● **WORK TO BE COMPLETED**: Extract each line holding the word "floor" from the entries.

___ DATA TO USE ___

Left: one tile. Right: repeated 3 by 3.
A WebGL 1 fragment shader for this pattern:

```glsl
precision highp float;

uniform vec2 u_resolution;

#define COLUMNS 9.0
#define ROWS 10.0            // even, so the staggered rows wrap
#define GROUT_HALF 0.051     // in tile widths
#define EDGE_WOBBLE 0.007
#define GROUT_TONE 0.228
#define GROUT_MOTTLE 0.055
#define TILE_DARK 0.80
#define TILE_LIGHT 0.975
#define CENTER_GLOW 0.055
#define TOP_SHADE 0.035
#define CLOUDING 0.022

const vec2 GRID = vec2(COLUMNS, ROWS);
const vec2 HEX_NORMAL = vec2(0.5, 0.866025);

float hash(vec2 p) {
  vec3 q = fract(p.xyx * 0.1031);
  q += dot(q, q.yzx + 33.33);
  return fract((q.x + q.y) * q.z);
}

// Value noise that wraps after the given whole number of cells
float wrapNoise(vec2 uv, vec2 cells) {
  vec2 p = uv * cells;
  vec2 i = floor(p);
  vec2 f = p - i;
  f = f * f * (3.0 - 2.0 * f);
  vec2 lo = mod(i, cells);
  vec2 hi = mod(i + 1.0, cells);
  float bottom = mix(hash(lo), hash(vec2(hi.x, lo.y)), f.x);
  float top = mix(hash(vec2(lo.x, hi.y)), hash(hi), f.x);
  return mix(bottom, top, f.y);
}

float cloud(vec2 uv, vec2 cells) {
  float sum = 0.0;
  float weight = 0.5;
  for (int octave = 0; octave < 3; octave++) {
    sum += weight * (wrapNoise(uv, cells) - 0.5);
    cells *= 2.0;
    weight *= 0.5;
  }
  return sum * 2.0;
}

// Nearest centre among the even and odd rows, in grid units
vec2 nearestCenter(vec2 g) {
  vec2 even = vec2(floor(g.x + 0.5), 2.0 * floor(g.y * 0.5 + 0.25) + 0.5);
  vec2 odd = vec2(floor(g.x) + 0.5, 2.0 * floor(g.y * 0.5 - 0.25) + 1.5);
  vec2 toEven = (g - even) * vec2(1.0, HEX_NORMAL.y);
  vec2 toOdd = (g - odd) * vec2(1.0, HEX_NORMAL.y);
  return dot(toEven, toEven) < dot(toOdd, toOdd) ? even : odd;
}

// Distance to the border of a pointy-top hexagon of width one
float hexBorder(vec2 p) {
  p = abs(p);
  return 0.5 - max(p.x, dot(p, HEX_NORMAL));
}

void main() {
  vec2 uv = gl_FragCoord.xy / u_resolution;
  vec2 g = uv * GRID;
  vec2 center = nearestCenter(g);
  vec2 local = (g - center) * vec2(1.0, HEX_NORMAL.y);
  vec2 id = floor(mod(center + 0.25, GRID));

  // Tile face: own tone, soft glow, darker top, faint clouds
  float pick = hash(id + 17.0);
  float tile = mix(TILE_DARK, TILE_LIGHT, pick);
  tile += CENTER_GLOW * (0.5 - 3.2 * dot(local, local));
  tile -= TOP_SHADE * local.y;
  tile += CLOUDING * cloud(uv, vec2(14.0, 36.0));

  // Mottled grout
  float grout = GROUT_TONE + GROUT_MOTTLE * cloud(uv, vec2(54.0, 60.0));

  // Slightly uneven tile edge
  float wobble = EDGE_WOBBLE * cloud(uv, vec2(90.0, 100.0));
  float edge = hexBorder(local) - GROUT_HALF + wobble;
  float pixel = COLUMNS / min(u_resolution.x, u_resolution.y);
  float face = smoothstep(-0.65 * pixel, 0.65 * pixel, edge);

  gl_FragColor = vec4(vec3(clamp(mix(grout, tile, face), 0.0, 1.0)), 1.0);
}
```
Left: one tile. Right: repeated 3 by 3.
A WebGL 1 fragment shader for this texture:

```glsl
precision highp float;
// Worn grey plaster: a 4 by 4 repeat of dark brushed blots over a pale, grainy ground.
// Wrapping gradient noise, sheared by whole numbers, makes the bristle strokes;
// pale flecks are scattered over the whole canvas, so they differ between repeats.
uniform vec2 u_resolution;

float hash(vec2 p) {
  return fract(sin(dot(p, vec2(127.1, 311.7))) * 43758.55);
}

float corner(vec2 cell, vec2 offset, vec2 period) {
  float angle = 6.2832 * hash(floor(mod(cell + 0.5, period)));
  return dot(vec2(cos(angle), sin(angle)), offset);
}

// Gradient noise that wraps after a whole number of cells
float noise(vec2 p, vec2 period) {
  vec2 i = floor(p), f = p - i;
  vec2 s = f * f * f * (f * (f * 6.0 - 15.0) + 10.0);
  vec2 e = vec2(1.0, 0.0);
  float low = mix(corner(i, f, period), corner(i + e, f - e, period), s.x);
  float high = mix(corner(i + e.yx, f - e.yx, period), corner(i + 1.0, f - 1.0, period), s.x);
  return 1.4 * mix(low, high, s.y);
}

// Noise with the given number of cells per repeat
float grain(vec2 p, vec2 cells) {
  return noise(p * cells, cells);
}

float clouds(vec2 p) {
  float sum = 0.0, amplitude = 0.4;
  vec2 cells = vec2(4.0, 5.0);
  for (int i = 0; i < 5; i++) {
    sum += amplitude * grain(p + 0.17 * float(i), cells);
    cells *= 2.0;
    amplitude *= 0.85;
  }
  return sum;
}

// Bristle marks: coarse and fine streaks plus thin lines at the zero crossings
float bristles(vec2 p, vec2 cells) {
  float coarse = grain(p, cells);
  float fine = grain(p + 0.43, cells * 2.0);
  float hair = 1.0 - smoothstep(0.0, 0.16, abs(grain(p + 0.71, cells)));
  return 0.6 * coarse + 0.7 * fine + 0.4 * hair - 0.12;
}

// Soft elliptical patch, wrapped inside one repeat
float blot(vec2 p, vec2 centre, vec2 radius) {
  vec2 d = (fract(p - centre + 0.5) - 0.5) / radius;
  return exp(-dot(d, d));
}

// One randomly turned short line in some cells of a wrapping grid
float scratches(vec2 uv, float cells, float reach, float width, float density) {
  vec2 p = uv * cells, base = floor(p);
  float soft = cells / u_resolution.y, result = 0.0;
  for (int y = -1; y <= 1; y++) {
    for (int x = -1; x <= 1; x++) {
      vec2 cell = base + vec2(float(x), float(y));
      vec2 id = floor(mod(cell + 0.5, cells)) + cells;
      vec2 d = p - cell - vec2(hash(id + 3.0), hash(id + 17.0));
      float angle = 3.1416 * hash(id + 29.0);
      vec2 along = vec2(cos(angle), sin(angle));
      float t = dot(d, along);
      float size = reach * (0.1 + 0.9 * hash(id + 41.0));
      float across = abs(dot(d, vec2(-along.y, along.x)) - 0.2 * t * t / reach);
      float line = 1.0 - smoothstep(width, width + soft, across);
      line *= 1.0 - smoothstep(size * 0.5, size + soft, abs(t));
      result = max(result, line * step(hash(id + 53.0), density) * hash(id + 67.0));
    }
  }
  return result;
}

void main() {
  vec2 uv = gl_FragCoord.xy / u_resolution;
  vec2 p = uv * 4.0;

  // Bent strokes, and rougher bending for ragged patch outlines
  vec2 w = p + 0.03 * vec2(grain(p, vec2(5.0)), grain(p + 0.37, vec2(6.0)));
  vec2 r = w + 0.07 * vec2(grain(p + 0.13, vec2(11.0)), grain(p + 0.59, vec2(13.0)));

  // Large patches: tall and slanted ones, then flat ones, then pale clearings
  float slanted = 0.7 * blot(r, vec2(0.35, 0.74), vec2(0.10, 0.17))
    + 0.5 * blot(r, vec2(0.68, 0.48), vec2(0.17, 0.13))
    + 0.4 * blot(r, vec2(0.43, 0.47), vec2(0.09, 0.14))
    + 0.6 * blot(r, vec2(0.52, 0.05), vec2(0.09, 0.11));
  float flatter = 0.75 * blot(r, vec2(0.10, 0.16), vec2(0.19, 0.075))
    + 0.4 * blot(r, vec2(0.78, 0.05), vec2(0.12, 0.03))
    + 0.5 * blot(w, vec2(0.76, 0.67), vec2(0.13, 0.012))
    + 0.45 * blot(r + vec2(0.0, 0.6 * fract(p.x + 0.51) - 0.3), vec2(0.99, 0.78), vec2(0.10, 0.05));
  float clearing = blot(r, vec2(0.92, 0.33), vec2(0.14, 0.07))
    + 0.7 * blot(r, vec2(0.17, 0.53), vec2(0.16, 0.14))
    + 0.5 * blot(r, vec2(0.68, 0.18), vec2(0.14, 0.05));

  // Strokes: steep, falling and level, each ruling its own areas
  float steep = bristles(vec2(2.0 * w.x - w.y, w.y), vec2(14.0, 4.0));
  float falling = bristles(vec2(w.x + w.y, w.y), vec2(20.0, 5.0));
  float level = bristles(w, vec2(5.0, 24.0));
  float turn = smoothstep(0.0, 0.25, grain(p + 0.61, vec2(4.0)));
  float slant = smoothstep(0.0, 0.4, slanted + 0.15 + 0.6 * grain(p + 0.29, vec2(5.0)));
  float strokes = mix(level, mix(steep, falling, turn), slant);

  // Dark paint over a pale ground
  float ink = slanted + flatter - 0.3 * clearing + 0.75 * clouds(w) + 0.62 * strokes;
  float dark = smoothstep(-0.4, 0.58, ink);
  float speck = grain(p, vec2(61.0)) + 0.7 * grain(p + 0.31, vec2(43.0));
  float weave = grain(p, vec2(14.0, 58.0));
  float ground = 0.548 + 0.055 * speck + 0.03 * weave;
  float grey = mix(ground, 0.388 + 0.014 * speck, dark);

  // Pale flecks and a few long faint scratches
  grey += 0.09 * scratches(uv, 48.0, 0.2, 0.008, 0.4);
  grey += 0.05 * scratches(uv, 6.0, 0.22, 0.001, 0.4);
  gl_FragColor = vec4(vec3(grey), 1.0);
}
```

___

● **ANSWER BELOW**:
  vec2 i = floor(p);
  vec2 even = vec2(floor(g.x + 0.5), 2.0 * floor(g.y * 0.5 + 0.25) + 0.5);
  vec2 odd = vec2(floor(g.x) + 0.5, 2.0 * floor(g.y * 0.5 - 0.25) + 1.5);
  vec2 id = floor(mod(center + 0.25, GRID));
  float angle = 6.2832 * hash(floor(mod(cell + 0.5, period)));
  vec2 i = floor(p), f = p - i;
  vec2 p = uv * cells, base = floor(p);
      vec2 id = floor(mod(cell + 0.5, cells)) + cells;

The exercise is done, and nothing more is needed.